> _Prompt_
What is the number of lines in the following data that contain "radius"? Answer with the number alone.

> _Materials provided_
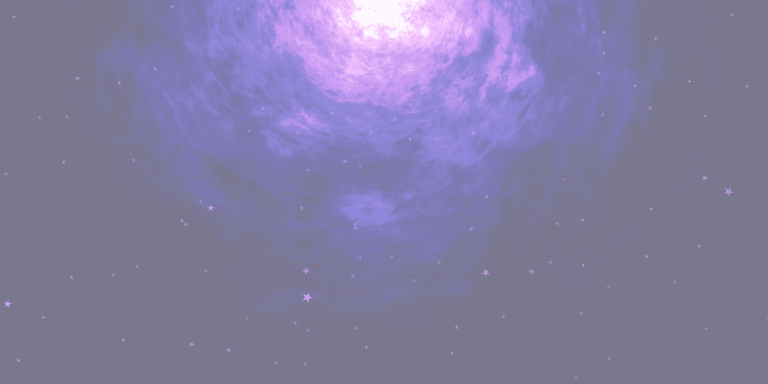
This background is drawn by a Shadertoy shader. Its source:

```glsl
// Violet nebula swirling around a bright core at the top edge, with small five-pointed stars.

#define FALLOFF 2.7       // how fast the glow fades with distance
#define TURBULENCE 0.52   // how far the clouds shift the glow
#define WISPS 0.50        // strength of the fine filaments
#define SWIRL 0.7         // twist of the streaks, radians per unit
#define STAR_CELLS 8.0    // star cells per canvas height, first layer
#define STAR_DENSITY 0.5  // share of cells holding a star
#define STAR_MIN 0.0038   // smallest star radius
#define STAR_SPREAD 0.011 // added radius of the largest star

const float PI = 3.14159;
const vec3 GREY     = vec3(0.48, 0.47, 0.56);
const vec3 BLUE     = vec3(0.49, 0.48, 0.71);
const vec3 LAVENDER = vec3(0.57, 0.53, 0.86);
const vec3 VIOLET   = vec3(0.78, 0.61, 0.95);
const vec3 PINK     = vec3(0.94, 0.75, 0.99);
const vec3 WHITE    = vec3(1.00, 0.97, 1.00);

vec3 hash3(vec2 cell) {
    vec3 h = fract(cell.xyx * vec3(0.1031, 0.1030, 0.0973));
    h += dot(h, h.yxz + 33.33);
    return fract((h.xxy + h.yzz) * h.zyx);
}

float valueNoise(vec2 p) {
    vec2 i = floor(p), f = fract(p);
    f = f * f * (3.0 - 2.0 * f);
    return mix(mix(hash3(i).x, hash3(i + vec2(1, 0)).x, f.x),
               mix(hash3(i + vec2(0, 1)).x, hash3(i + vec2(1, 1)).x, f.x), f.y);
}

float fbm(vec2 p) {
    float sum = 0.0, weight = 0.42;
    for (int i = 0; i < 6; i++) {
        sum += weight * valueNoise(p);
        p = mat2(1.8, 0.7, -0.7, 1.8) * p + 7.3;
        weight *= 0.6;
    }
    return sum;
}

// Soft elliptical spot
float spot(vec2 p, vec2 centre, vec2 size) {
    vec2 d = (p - centre) / size;
    return exp(-dot(d, d));
}

vec3 nebulaColour(float energy) {
    vec3 c = mix(GREY, BLUE, smoothstep(0.09, 0.25, energy));
    c = mix(c, LAVENDER, smoothstep(0.23, 0.39, energy));
    c = mix(c, VIOLET, smoothstep(0.38, 0.54, energy));
    c = mix(c, PINK, smoothstep(0.53, 0.71, energy));
    return mix(c, WHITE, smoothstep(0.69, 0.84, energy));
}

float nebulaEnergy(vec2 p) {
    float r = length(p);
    float angle = atan(p.x, -p.y) + SWIRL * r;

    // Log-polar streaks keep their shape from the core to the rim
    vec2 polar = vec2(angle * 3.0, log(r + 0.06) * 6.5);
    vec2 warp = vec2(fbm(polar * 0.9 + 31.0), fbm(polar * 0.9 + 77.0)) - 0.52;
    float clouds = fbm(polar + 1.6 * warp + 40.0) - 0.52;
    float ridges = abs(fbm(polar * 2.1 - 2.4 * warp + 90.0) - 0.52);
    float shift = TURBULENCE * clouds + WISPS * (0.09 - ridges);
    shift *= mix(0.3, 1.0, smoothstep(0.04, 0.5, r));

    // Broad bright and dark regions below the core
    shift += 0.08 * spot(p, vec2(0.06, -0.55), vec2(0.17, 0.10));
    shift += 0.05 * spot(p, vec2(-0.52, -0.25), vec2(0.15, 0.22));
    shift -= 0.05 * spot(p, vec2(0.02, -0.44), vec2(0.38, 0.05));
    return exp(-FALLOFF * max(r - shift, 0.0));
}

// Signed distance to a five-pointed star
float starDistance(vec2 p, float radius, float turn) {
    float sector = 2.0 * PI / 5.0;
    float a = abs(mod(atan(p.y, p.x) + turn, sector) - 0.5 * sector);
    vec2 folded = length(p) * vec2(cos(a), sin(a));
    return dot(folded - vec2(radius, 0.0), vec2(0.35, 0.936));
}

float starCover(vec2 p, float pixel, float cells, float seed) {
    vec2 cell = floor(p * cells);
    vec3 place = hash3(cell + 131.0 + seed);
    vec3 look = hash3(cell + 317.0 + seed);
    vec2 centre = (cell + 0.12 + 0.76 * place.xy) / cells;
    float radius = STAR_MIN + STAR_SPREAD * pow(look.x, 12.0);
    float d = starDistance(p - centre, radius, look.y * 2.0 * PI);
    float cover = smoothstep(0.75 * pixel, -0.75 * pixel, d);
    return cover * step(place.z, STAR_DENSITY) * mix(0.6, 1.0, look.z);
}

void mainImage(out vec4 fragColor, in vec2 fragCoord) {
    // Canvas heights, measured from the core at the top centre
    vec2 p = (fragCoord - vec2(0.5, 1.0) * iResolution.xy) / iResolution.y;
    float pixel = 1.0 / iResolution.y;

    vec3 colour = nebulaColour(nebulaEnergy(p));

    // Star layers of unequal spacing, never darker than the glow behind them
    vec3 starColour = max(colour, mix(VIOLET, PINK, 0.25));
    for (float layer = 0.0; layer < 2.0; layer++) {
        float cover = starCover(p, pixel, STAR_CELLS - 1.7 * layer, 53.0 * layer);
        colour = mix(colour, starColour, cover);
    }
    fragColor = vec4(colour, 1.0);
}
```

> _Solution to this problem_
6